**Task brief**.
The records below are to be returned word for word, with pictures left out.
**** Available records
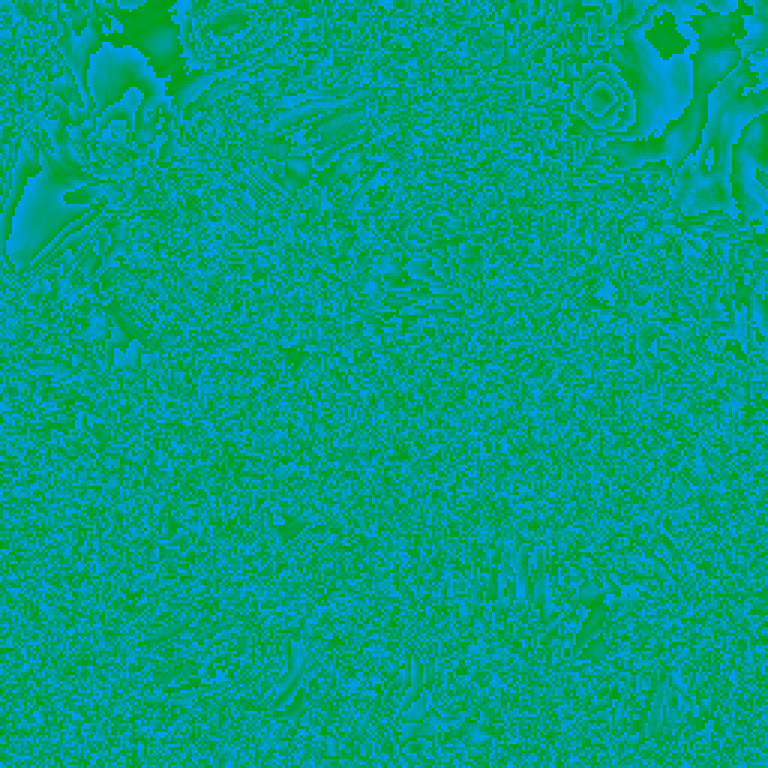
Give the GLSL for this texture, as a WebGL 2 fragment shader.

```glsl
#version 300 es
precision highp float;
precision highp int;

uniform vec2 u_resolution;
out vec4 fragColor;

// Integer hash of a lattice point, 0 to 1
float hash(vec2 p) {
    uvec2 q = uvec2(ivec2(p) + 4096);
    uint h = q.x * 73856093u ^ q.y * 19349663u;
    h = (h ^ (h >> 15)) * 2246822519u;
    h = (h ^ (h >> 13)) * 3266489917u;
    return float((h ^ (h >> 16)) >> 8) / 16777216.0;
}

float valueNoise(vec2 p) {
    vec2 cell = floor(p);
    vec2 f = p - cell;
    f = f * f * f * (f * (f * 6.0 - 15.0) + 10.0);
    return mix(mix(hash(cell), hash(cell + vec2(1, 0)), f.x),
               mix(hash(cell + vec2(0, 1)), hash(cell + vec2(1, 1)), f.x), f.y);
}

float fbm(vec2 p) {
    float sum = 0.0;
    float weight = 0.5;
    for (int octave = 0; octave < 5; octave++) {
        sum += weight * valueNoise(p);
        p = p * 2.03 + vec2(17.3, 9.1);
        weight *= 0.5;
    }
    return sum;
}

// Soft round patch of gentle slope
float patchAt(vec2 p, vec2 center, float radius) {
    vec2 d = (p - center) / radius;
    return exp(-dot(d, d));
}

// 0 where the terrain is steep, 1 where it is gentle
float calmness(vec2 p) {
    vec2 wobble = 0.08 * (vec2(valueNoise(p * 9.0), valueNoise(p * 9.0 + 31.0)) - 0.5);
    vec2 q = p + wobble;
    float calm = patchAt(q, vec2(0.16, 0.91), 0.11);
    calm = max(calm, patchAt(q, vec2(0.07, 0.71), 0.10));
    calm = max(calm, patchAt(q, vec2(0.91, 0.86), 0.16));
    calm = max(calm, 0.6 * patchAt(q, vec2(0.53, 0.62), 0.07));
    calm = max(calm, 0.6 * smoothstep(0.8, 0.98, valueNoise(p * 13.0 + 70.0)));
    return max(calm, 0.3 * smoothstep(0.65, 1.0, p.y));
}

// Wrapped height: contour bands where gentle, grain where steep
vec3 cellColor(vec2 cell) {
    vec2 p = (cell + 0.5) / 256.0;
    float calm = calmness(p);
    vec2 warp = vec2(valueNoise(p * 6.0 + 5.0), valueNoise(p * 6.0 + 47.0)) - 0.5;
    float height = fbm(p * 8.0 + 1.6 * warp) - 0.5;
    float steepness = 42.0 * pow(0.09, calm);
    float grain = 0.3 * (1.0 - calm) * (hash(cell + 600.0) - 0.5);
    float level = fract(height * steepness + grain + 0.35);
    return vec3(0.0, 0.618, mix(0.03, 1.0, pow(level, 1.06)));
}

void main() {
    // Four samples per pixel smooth the cell borders
    vec3 color = vec3(0.0);
    for (int i = 0; i < 4; i++) {
        vec2 offset = vec2(i % 2, i / 2) * 0.5 - 0.25;
        vec2 uv = (gl_FragCoord.xy + offset) / u_resolution;
        color += 0.25 * cellColor(floor(uv * 256.0));
    }
    fragColor = vec4(color, 1.0);
}
```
********
**Solution to this task**.
Give the GLSL for this texture, as a WebGL 2 fragment shader.

```glsl
#version 300 es
precision highp float;
precision highp int;

uniform vec2 u_resolution;
out vec4 fragColor;

// Integer hash of a lattice point, 0 to 1
float hash(vec2 p) {
    uvec2 q = uvec2(ivec2(p) + 4096);
    uint h = q.x * 73856093u ^ q.y * 19349663u;
    h = (h ^ (h >> 15)) * 2246822519u;
    h = (h ^ (h >> 13)) * 3266489917u;
    return float((h ^ (h >> 16)) >> 8) / 16777216.0;
}

float valueNoise(vec2 p) {
    vec2 cell = floor(p);
    vec2 f = p - cell;
    f = f * f * f * (f * (f * 6.0 - 15.0) + 10.0);
    return mix(mix(hash(cell), hash(cell + vec2(1, 0)), f.x),
               mix(hash(cell + vec2(0, 1)), hash(cell + vec2(1, 1)), f.x), f.y);
}

float fbm(vec2 p) {
    float sum = 0.0;
    float weight = 0.5;
    for (int octave = 0; octave < 5; octave++) {
        sum += weight * valueNoise(p);
        p = p * 2.03 + vec2(17.3, 9.1);
        weight *= 0.5;
    }
    return sum;
}

// Soft round patch of gentle slope
float patchAt(vec2 p, vec2 center, float radius) {
    vec2 d = (p - center) / radius;
    return exp(-dot(d, d));
}

// 0 where the terrain is steep, 1 where it is gentle
float calmness(vec2 p) {
    vec2 wobble = 0.08 * (vec2(valueNoise(p * 9.0), valueNoise(p * 9.0 + 31.0)) - 0.5);
    vec2 q = p + wobble;
    float calm = patchAt(q, vec2(0.16, 0.91), 0.11);
    calm = max(calm, patchAt(q, vec2(0.07, 0.71), 0.10));
    calm = max(calm, patchAt(q, vec2(0.91, 0.86), 0.16));
    calm = max(calm, 0.6 * patchAt(q, vec2(0.53, 0.62), 0.07));
    calm = max(calm, 0.6 * smoothstep(0.8, 0.98, valueNoise(p * 13.0 + 70.0)));
    return max(calm, 0.3 * smoothstep(0.65, 1.0, p.y));
}

// Wrapped height: contour bands where gentle, grain where steep
vec3 cellColor(vec2 cell) {
    vec2 p = (cell + 0.5) / 256.0;
    float calm = calmness(p);
    vec2 warp = vec2(valueNoise(p * 6.0 + 5.0), valueNoise(p * 6.0 + 47.0)) - 0.5;
    float height = fbm(p * 8.0 + 1.6 * warp) - 0.5;
    float steepness = 42.0 * pow(0.09, calm);
    float grain = 0.3 * (1.0 - calm) * (hash(cell + 600.0) - 0.5);
    float level = fract(height * steepness + grain + 0.35);
    return vec3(0.0, 0.618, mix(0.03, 1.0, pow(level, 1.06)));
}

void main() {
    // Four samples per pixel smooth the cell borders
    vec3 color = vec3(0.0);
    for (int i = 0; i < 4; i++) {
        vec2 offset = vec2(i % 2, i / 2) * 0.5 - 0.25;
        vec2 uv = (gl_FragCoord.xy + offset) / u_resolution;
        color += 0.25 * cellColor(floor(uv * 256.0));
    }
    fragColor = vec4(color, 1.0);
}
```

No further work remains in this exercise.